## Exercise inputs
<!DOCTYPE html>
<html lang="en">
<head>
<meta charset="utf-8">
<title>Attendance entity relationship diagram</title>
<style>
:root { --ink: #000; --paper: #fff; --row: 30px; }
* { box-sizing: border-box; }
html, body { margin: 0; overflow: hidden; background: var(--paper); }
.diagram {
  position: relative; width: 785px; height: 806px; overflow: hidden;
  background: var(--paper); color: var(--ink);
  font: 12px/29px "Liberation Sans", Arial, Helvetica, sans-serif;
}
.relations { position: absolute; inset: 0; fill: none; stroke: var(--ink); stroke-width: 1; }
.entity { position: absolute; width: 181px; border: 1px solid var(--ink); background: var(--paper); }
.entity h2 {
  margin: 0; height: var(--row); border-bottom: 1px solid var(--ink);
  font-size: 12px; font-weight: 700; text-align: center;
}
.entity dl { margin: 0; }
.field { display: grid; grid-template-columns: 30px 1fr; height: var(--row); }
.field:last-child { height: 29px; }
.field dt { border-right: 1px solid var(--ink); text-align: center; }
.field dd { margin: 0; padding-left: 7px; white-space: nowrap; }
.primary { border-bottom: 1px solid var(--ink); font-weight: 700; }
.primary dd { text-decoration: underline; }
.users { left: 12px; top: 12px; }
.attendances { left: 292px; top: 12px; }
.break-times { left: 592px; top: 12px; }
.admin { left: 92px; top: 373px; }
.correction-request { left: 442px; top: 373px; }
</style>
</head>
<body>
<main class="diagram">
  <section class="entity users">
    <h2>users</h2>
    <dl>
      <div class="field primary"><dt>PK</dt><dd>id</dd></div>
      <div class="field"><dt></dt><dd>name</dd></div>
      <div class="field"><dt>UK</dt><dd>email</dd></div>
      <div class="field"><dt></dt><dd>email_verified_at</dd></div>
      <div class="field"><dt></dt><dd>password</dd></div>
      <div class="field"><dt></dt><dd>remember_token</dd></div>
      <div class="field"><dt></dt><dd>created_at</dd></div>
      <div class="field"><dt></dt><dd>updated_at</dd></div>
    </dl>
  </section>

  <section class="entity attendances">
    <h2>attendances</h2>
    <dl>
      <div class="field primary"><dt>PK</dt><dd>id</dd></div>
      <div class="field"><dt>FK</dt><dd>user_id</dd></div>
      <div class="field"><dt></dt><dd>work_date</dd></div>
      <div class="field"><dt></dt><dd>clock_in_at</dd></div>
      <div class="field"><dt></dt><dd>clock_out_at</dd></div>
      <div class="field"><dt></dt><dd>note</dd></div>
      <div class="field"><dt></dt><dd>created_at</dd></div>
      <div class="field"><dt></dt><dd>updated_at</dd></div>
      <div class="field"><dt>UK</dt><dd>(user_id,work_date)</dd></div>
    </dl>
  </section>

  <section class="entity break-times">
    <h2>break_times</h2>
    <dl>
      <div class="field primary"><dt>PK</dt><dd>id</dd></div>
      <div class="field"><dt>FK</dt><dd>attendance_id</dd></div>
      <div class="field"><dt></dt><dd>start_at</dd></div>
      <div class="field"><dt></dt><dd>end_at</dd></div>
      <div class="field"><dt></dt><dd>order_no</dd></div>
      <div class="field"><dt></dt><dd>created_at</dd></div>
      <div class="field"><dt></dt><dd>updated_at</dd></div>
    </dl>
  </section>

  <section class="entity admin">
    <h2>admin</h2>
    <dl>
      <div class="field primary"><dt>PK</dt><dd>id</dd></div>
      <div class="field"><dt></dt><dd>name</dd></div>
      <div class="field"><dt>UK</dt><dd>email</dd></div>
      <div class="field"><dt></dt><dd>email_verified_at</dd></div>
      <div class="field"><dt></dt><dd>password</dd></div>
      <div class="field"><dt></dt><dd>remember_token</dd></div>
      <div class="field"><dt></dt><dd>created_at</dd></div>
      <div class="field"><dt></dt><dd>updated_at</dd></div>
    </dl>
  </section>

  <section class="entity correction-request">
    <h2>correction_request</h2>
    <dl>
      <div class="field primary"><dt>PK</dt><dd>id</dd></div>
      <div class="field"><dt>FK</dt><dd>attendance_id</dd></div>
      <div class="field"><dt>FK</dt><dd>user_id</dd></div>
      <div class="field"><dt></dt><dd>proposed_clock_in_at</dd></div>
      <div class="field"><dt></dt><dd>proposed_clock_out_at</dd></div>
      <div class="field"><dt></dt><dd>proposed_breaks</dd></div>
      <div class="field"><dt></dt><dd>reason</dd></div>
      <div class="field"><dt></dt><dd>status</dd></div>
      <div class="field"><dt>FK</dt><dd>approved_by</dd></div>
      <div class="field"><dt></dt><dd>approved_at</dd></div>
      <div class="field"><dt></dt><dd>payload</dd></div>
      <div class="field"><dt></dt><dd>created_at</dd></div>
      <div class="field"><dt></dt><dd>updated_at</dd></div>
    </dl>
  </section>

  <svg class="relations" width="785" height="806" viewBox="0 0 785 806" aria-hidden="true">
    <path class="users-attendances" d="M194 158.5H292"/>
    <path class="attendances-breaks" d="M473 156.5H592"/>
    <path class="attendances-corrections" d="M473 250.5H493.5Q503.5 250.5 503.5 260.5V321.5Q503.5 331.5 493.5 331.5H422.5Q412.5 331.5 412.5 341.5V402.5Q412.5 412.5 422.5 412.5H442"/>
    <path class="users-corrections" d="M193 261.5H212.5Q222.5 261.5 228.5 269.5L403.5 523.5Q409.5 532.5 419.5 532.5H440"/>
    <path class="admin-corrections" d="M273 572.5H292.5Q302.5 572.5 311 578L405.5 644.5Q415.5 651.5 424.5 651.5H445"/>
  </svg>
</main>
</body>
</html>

## Your objective
Each line of the material is to be returned precisely as written.

## Result
<!DOCTYPE html>
<html lang="en">
<head>
<meta charset="utf-8">
<title>Attendance entity relationship diagram</title>
<style>
:root { --ink: #000; --paper: #fff; --row: 30px; }
* { box-sizing: border-box; }
html, body { margin: 0; overflow: hidden; background: var(--paper); }
.diagram {
  position: relative; width: 785px; height: 806px; overflow: hidden;
  background: var(--paper); color: var(--ink);
  font: 12px/29px "Liberation Sans", Arial, Helvetica, sans-serif;
}
.relations { position: absolute; inset: 0; fill: none; stroke: var(--ink); stroke-width: 1; }
.entity { position: absolute; width: 181px; border: 1px solid var(--ink); background: var(--paper); }
.entity h2 {
  margin: 0; height: var(--row); border-bottom: 1px solid var(--ink);
  font-size: 12px; font-weight: 700; text-align: center;
}
.entity dl { margin: 0; }
.field { display: grid; grid-template-columns: 30px 1fr; height: var(--row); }
.field:last-child { height: 29px; }
.field dt { border-right: 1px solid var(--ink); text-align: center; }
.field dd { margin: 0; padding-left: 7px; white-space: nowrap; }
.primary { border-bottom: 1px solid var(--ink); font-weight: 700; }
.primary dd { text-decoration: underline; }
.users { left: 12px; top: 12px; }
.attendances { left: 292px; top: 12px; }
.break-times { left: 592px; top: 12px; }
.admin { left: 92px; top: 373px; }
.correction-request { left: 442px; top: 373px; }
</style>
</head>
<body>
<main class="diagram">
  <section class="entity users">
    <h2>users</h2>
    <dl>
      <div class="field primary"><dt>PK</dt><dd>id</dd></div>
      <div class="field"><dt></dt><dd>name</dd></div>
      <div class="field"><dt>UK</dt><dd>email</dd></div>
      <div class="field"><dt></dt><dd>email_verified_at</dd></div>
      <div class="field"><dt></dt><dd>password</dd></div>
      <div class="field"><dt></dt><dd>remember_token</dd></div>
      <div class="field"><dt></dt><dd>created_at</dd></div>
      <div class="field"><dt></dt><dd>updated_at</dd></div>
    </dl>
  </section>

  <section class="entity attendances">
    <h2>attendances</h2>
    <dl>
      <div class="field primary"><dt>PK</dt><dd>id</dd></div>
      <div class="field"><dt>FK</dt><dd>user_id</dd></div>
      <div class="field"><dt></dt><dd>work_date</dd></div>
      <div class="field"><dt></dt><dd>clock_in_at</dd></div>
      <div class="field"><dt></dt><dd>clock_out_at</dd></div>
      <div class="field"><dt></dt><dd>note</dd></div>
      <div class="field"><dt></dt><dd>created_at</dd></div>
      <div class="field"><dt></dt><dd>updated_at</dd></div>
      <div class="field"><dt>UK</dt><dd>(user_id,work_date)</dd></div>
    </dl>
  </section>

  <section class="entity break-times">
    <h2>break_times</h2>
    <dl>
      <div class="field primary"><dt>PK</dt><dd>id</dd></div>
      <div class="field"><dt>FK</dt><dd>attendance_id</dd></div>
      <div class="field"><dt></dt><dd>start_at</dd></div>
      <div class="field"><dt></dt><dd>end_at</dd></div>
      <div class="field"><dt></dt><dd>order_no</dd></div>
      <div class="field"><dt></dt><dd>created_at</dd></div>
      <div class="field"><dt></dt><dd>updated_at</dd></div>
    </dl>
  </section>

  <section class="entity admin">
    <h2>admin</h2>
    <dl>
      <div class="field primary"><dt>PK</dt><dd>id</dd></div>
      <div class="field"><dt></dt><dd>name</dd></div>
      <div class="field"><dt>UK</dt><dd>email</dd></div>
      <div class="field"><dt></dt><dd>email_verified_at</dd></div>
      <div class="field"><dt></dt><dd>password</dd></div>
      <div class="field"><dt></dt><dd>remember_token</dd></div>
      <div class="field"><dt></dt><dd>created_at</dd></div>
      <div class="field"><dt></dt><dd>updated_at</dd></div>
    </dl>
  </section>

  <section class="entity correction-request">
    <h2>correction_request</h2>
    <dl>
      <div class="field primary"><dt>PK</dt><dd>id</dd></div>
      <div class="field"><dt>FK</dt><dd>attendance_id</dd></div>
      <div class="field"><dt>FK</dt><dd>user_id</dd></div>
      <div class="field"><dt></dt><dd>proposed_clock_in_at</dd></div>
      <div class="field"><dt></dt><dd>proposed_clock_out_at</dd></div>
      <div class="field"><dt></dt><dd>proposed_breaks</dd></div>
      <div class="field"><dt></dt><dd>reason</dd></div>
      <div class="field"><dt></dt><dd>status</dd></div>
      <div class="field"><dt>FK</dt><dd>approved_by</dd></div>
      <div class="field"><dt></dt><dd>approved_at</dd></div>
      <div class="field"><dt></dt><dd>payload</dd></div>
      <div class="field"><dt></dt><dd>created_at</dd></div>
      <div class="field"><dt></dt><dd>updated_at</dd></div>
    </dl>
  </section>

  <svg class="relations" width="785" height="806" viewBox="0 0 785 806" aria-hidden="true">
    <path class="users-attendances" d="M194 158.5H292"/>
    <path class="attendances-breaks" d="M473 156.5H592"/>
    <path class="attendances-corrections" d="M473 250.5H493.5Q503.5 250.5 503.5 260.5V321.5Q503.5 331.5 493.5 331.5H422.5Q412.5 331.5 412.5 341.5V402.5Q412.5 412.5 422.5 412.5H442"/>
    <path class="users-corrections" d="M193 261.5H212.5Q222.5 261.5 228.5 269.5L403.5 523.5Q409.5 532.5 419.5 532.5H440"/>
    <path class="admin-corrections" d="M273 572.5H292.5Q302.5 572.5 311 578L405.5 644.5Q415.5 651.5 424.5 651.5H445"/>
  </svg>
</main>
</body>
</html>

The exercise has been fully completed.